## [Problem description]
Report each line below that carries the word "light".

## [Dataset records]
= = =
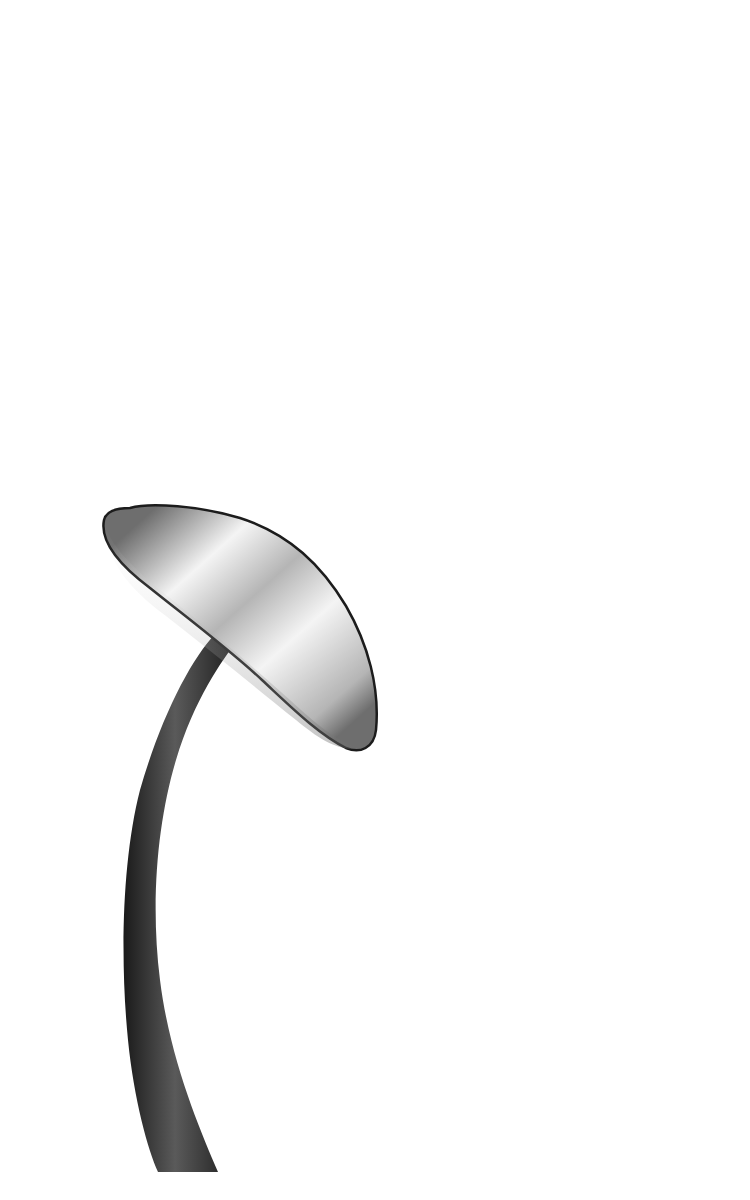
<!DOCTYPE html>
<html lang="en">
<head>
<meta charset="utf-8">
<title>Leaning Mushroom</title>
<link rel="stylesheet" href="https://fonts.googleapis.com/css2?family=Inter&display=swap">
<style>
  :root {
    --paper: #ffffff;
    --stem-dark: #1a1a1a;
    --stem-mid: #3a3a3a;
    --stem-light: #5a5a5a;
    --cap-edge: #1c1c1c;
    --cap-shadow: #6e6e6e;
    --cap-mid: #b5b5b5;
    --cap-light: #f4f4f4;
  }
  html, body {
    margin: 0;
    padding: 0;
    overflow: hidden;
    background: var(--paper);
    font-family: "Inter", sans-serif;
  }
  .artboard {
    display: block;
    width: 750px;
    height: 1200px;
  }
</style>
</head>
<body>
<svg class="artboard" viewBox="0 0 750 1200" xmlns="http://www.w3.org/2000/svg" role="img" aria-label="A single mushroom with a thin curved stem and a tilted pale cap">
  <defs>
    <linearGradient id="stem-shade" x1="0" y1="0" x2="1" y2="0">
      <stop offset="0" stop-color="var(--stem-dark)"/>
      <stop offset="0.45" stop-color="var(--stem-light)"/>
      <stop offset="1" stop-color="var(--stem-dark)"/>
    </linearGradient>
    <linearGradient id="cap-shade" x1="0.1" y1="0.1" x2="0.9" y2="0.9">
      <stop offset="0" stop-color="var(--cap-shadow)"/>
      <stop offset="0.25" stop-color="var(--cap-light)"/>
      <stop offset="0.45" stop-color="var(--cap-mid)"/>
      <stop offset="0.65" stop-color="var(--cap-light)"/>
      <stop offset="0.9" stop-color="var(--cap-mid)"/>
      <stop offset="1" stop-color="var(--cap-shadow)"/>
    </linearGradient>
    <linearGradient id="cap-rim" x1="0" y1="0" x2="0" y2="1">
      <stop offset="0" stop-color="var(--cap-light)" stop-opacity="0"/>
      <stop offset="1" stop-color="var(--cap-shadow)" stop-opacity="0.7"/>
    </linearGradient>
  </defs>

  <g class="mushroom">
    <path class="mushroom-stem" fill="url(#stem-shade)"
      d="M216 633 C190 660 160 720 140 790 C122 860 120 960 128 1040 C134 1100 148 1150 158 1172 L218 1172 C200 1130 170 1060 160 980 C150 900 158 820 176 760 C194 700 222 660 238 640 Z"/>

    <path class="mushroom-cap" fill="url(#cap-shade)" stroke="var(--cap-edge)" stroke-width="2.5"
      d="M130 508 C150 502 200 506 240 518 C290 534 322 566 346 606 C368 644 380 688 376 730 C374 748 360 754 346 748 C318 734 290 706 262 680 C230 650 190 620 150 588 C118 564 100 540 104 520 C106 512 116 508 130 508 Z"/>

    <path class="mushroom-cap-underside" fill="url(#cap-rim)" opacity="0.6"
      d="M104 522 C110 548 140 574 170 598 C210 630 250 664 290 700 C316 724 340 744 360 748 C340 752 320 740 296 720 C256 688 210 650 166 616 C128 588 106 560 104 522 Z"/>
  </g>
</svg>
</body>
</html>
= = =
## [Problem solution]
    --stem-light: #5a5a5a;
    --cap-light: #f4f4f4;
      <stop offset="0.45" stop-color="var(--stem-light)"/>
      <stop offset="0.25" stop-color="var(--cap-light)"/>
      <stop offset="0.65" stop-color="var(--cap-light)"/>
      <stop offset="0" stop-color="var(--cap-light)" stop-opacity="0"/>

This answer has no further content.